I felt myself losing the fight. Milo was being torn apart like a stuffed animal, and eventually he went limp and silent in my arms. The owner’s sobs from across the street grew calmer: the funereal mourning of something awful, but done. Out of desperation, and exhaustion, I mounted one last spasm of defense. I punched and elbowed with all I had, yanked harder, and was able to tug loose Milo’s drenched body and rise with him to limp a couple steps into the middle of the street. And in the split-second before I was taken down again, I had a thought. This whole time the dogs hadn’t bitten me voluntarily. They were after Milo, not his owner. So I dropped to the ground with him beneath my stomach, my arms bracketing his body to wall him off.

The dogs growled and foamed an inch on either side of me. One butted my face with his own hard face, but they didn’t bite. They pawed at my midsection, padded angrily around us. And eventually our observers were able to drag them away.

And we made it, Milo and I. Incredibly, he was still breathing; so my wife — alerted by our neighbors — rushed us to the animal emergency room and the human emergency room in turn. Over the next few days he would get dozens of stitches and fluid drains and treatments; I was treated with antibiotics and hand bandages; and we ended up home and alive, tighter friends than ever.

The pit bulls are alive too. Their owners seem like decent people who adopted those disturbed animals when they were abandoned puppies. Now they walk them only in the early morning and late at night, and individually, keeping them out of pack attack mode and away from other neighborhood pets.
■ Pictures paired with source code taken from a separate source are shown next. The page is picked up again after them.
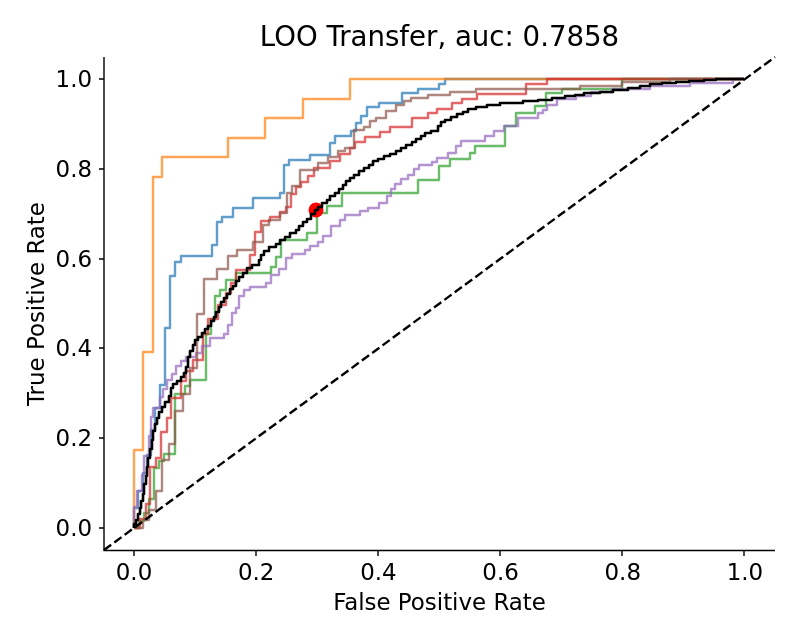
<!DOCTYPE html>
<html lang="en">
<head>
<meta charset="utf-8">
<title>LOO Transfer ROC curves</title>
<style>
:root {
  --paper: #ffffff;
  --ink: #000000;
  --blue: #1f77b4;
  --orange: #ff7f0e;
  --green: #2ca02c;
  --red: #d62728;
  --purple: #9467bd;
  --brown: #8c564b;
  --marker: #ff0000;
}
* { box-sizing: border-box; margin: 0; }
html, body { width: 800px; height: 640px; overflow: hidden; background: var(--paper); }
.chart {
  width: 800px;
  height: 640px;
  padding: 0 25px 0 24px;
  display: grid;
  grid-template-columns: 24px 56px 671px;
  grid-template-rows: 57px 494px 42px 18px;
  font: 22.9px/24px "DejaVu Sans", sans-serif;
  color: var(--ink);
  white-space: nowrap;
}
.title {
  grid-area: 1 / 3;
  padding-top: 17px;
  font-size: 27.6px;
  font-weight: 400;
  line-height: 40px;
  text-align: center;
}
.y-label {
  grid-area: 2 / 1;
  writing-mode: vertical-rl;
  transform: rotate(180deg);
  text-align: center;
}
.y-ticks, .x-ticks { display: flex; justify-content: space-between; list-style: none; }
.y-ticks {
  grid-area: 2 / 2;
  flex-direction: column;
  padding: 10px 12px 11px 0;
  text-align: right;
}
.x-ticks { grid-area: 3 / 3; align-items: center; padding: 0 6px; }
.x-ticks li { width: 48px; text-align: center; }
.x-label { grid-area: 4 / 3; line-height: 18px; text-align: center; }
.plot { grid-area: 2 / 3; display: block; width: 671px; height: 494px; overflow: visible; fill: none; }
.folds { stroke-width: 2.4; stroke-linejoin: round; }
.folds path { opacity: .7; }
.blue { stroke: var(--blue); }
.orange { stroke: var(--orange); }
.green { stroke: var(--green); }
.red { stroke: var(--red); }
.purple { stroke: var(--purple); }
.brown { stroke: var(--brown); }
.chance { stroke: var(--ink); stroke-width: 2.4; stroke-dasharray: 8.9 3.9; }
.mean { stroke: var(--ink); stroke-width: 2.6; stroke-linejoin: round; }
.threshold { fill: var(--marker); }
.axes { stroke: var(--ink); stroke-width: 1.4; }
</style>
</head>
<body>
<main class="chart">
  <h1 class="title">LOO Transfer, auc: 0.7858</h1>
  <p class="y-label">True Positive Rate</p>
  <ol class="y-ticks"><li>1.0</li><li>0.8</li><li>0.6</li><li>0.4</li><li>0.2</li><li>0.0</li></ol>
  <svg class="plot" viewBox="104 57 671 494" role="img" aria-label="ROC curves of six folds with their mean curve and the chance diagonal">
    <g class="folds">
      <path class="blue" d="M134 528V508H138V491H143V473H147V455H151V430H155V408H160V385H165V328H170V276H175V262H181V256H212V245H217V222H222V217H233V208H253V198H280V193H284V165H289V160H310V155H330V143H335V136H351V131H356V123H361V116H367V107H379V103H402V93H418V89H439V84H445V79H744"/>
      <path class="orange" d="M134 528V450H143V352H153V177H162V157H228V138H265V118H303V99H350V79H744"/>
      <path class="green" d="M134 528H139V521H144V513H149V499H154V468H159V461H164V454H175V394H185V386H190V380H206V334H211V319H215V296H220V290H226V280H236V273H271V267H276V257H281V240H307V233H317V213H327V206H342V193H418V180H439V166H450V159H470V153H475V146H505V126H516V113H535V106H546V93H562V89H622V79H744"/>
      <path class="red" d="M134 528H140V519H146V504H150V467H156V458H161V432H167V418H171V398H181V381H186V371H193V360H203V334H208V319H218V305H226V293H231V283H236V270H250V255H255V232H261V221H270V217H280V212H286V207H291V194H296V187H301V182H308V176H314V168H330V161H340V154H350V148H355V142H365V137H380V132H390V127H412V118H428V113H437V109H452V103H462V99H477V94H526V84H547V79H744"/>
      <path class="purple" d="M134 528V507H137V491H142V475H144V456H149V436H151V417H153V408H160V397H163V389H167V380H172V374H176V366H181V361H186V357H196V353H202V346H210V338H224V334H228V325H232V313H236V308H239V296H244V290H250V287H266V283H271V275H279V269H286V258H292V254H305V250H310V246H318V242H323V236H331V226H340V220H345V215H360V211H368V208H379V203H387V196H391V189H395V184H401V179H408V175H414V169H419V165H432V162H437V158H448V153H456V146H461V141H485V136H494V131H504V126H518V118H538V113H543V110H547V105H557V99H576V96H591V92H612V89H650V86H690V83H733V79H744"/>
      <path class="brown" d="M134 528H143V520H149V510H156V491H162V460H169V444H175V411H183V394H190V368H197V314H204V279H217V269H228V256H237V250H253V242H263V225H269V220H280V213H287V193H292V186H300V170H318V163H328V157H338V151H345V148H354V130H364V127H370V121H376V118H386V111H396V105H404V101H411V98H428V95H450V92H476V89H580V86H622V82H670V79H744"/>
    </g>
    <circle class="threshold" cx="316" cy="210" r="7.5"/>
    <path class="chance" d="M104 550L775 57"/>
    <path class="mean" d="M134 528V524H136V520H138V514H140V508H141V501H143V494H144V484H146V476H147V467H148V458H150V449H152V440H153V431H155V424H157V418H159V412H162V407H165V402H169V396H171V388H173V384H177V381H181V377H184V373H186V367H188V357H190V351H193V345H195V340H198V337H202V333H205V329H208V326H211V321H214V317H216V312H219V307H221V302H224V298H227V294H230V289H233V286H236V281H239V277H243V273H247V268H252V265H259V260H261V255H264V251H269V247H276V244H280V240H285V237H290V233H296V230H299V226H303V222H307V219H311V214H315V210H318V207H322V203H327V200H330V196H335V193H339V189H343V185H346V181H350V178H354V175H359V171H364V168H369V165H373V161H378V159H384V156H390V154H396V151H401V148H406V145H412V142H416V139H421V136H425V133H431V131H438V126H441V122H445V120H451V117H457V114H463V112H468V109H476V107H487V105H500V103H523V101H538V100H552V98H565V96H575V95H584V93H600V92H613V90H628V88H640V86H650V84H662V83H676V82H689V81H704V80H716V79H744"/>
    <path class="axes" d="M104 57V550.5H775M134 551v5M256 551v5M378 551v5M500 551v5M622 551v5M744 551v5M104 79h-5M104 169h-5M104 259h-5M104 348h-5M104 438h-5M104 528h-5"/>
  </svg>
  <ol class="x-ticks"><li>0.0</li><li>0.2</li><li>0.4</li><li>0.6</li><li>0.8</li><li>1.0</li></ol>
  <p class="x-label">False Positive Rate</p>
</main>
</body>
</html>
I’ve been told I’m a wimp and an idiot for not demanding the dogs be euthanized. I guess I’d had my fill of deadly aggression. The world will always have dogs capable of viciousness. What’s important is that their owners are aware of the hazards to the safety of others. That goes for the rest of us too.

That’s the challenge of living, as we do now, amid once-unthinkable threats and damage. In the half-year since that morning, we’ve all learned that life can turn on a dime, turn on you, or even turn off. There is no fairness to any of the barbaric events of 2020. But they have given us the sacred opportunity to look out for our loved ones — and to help them, and ourselves, be stronger than we ever knew we could.

Now I treasure my dog walks in a new way: with a wary knowledge of danger, a tinge of darkness in the sunshine. That, I think, is how we all walk through life now. The world, for better and worse, is full of surprises. And as we rise to meet them, there is more fight in us than we know.

Nicholas Weinstock is the author of three books and runs the movie and television company Red Hour Films together with his producing partner Ben Stiller.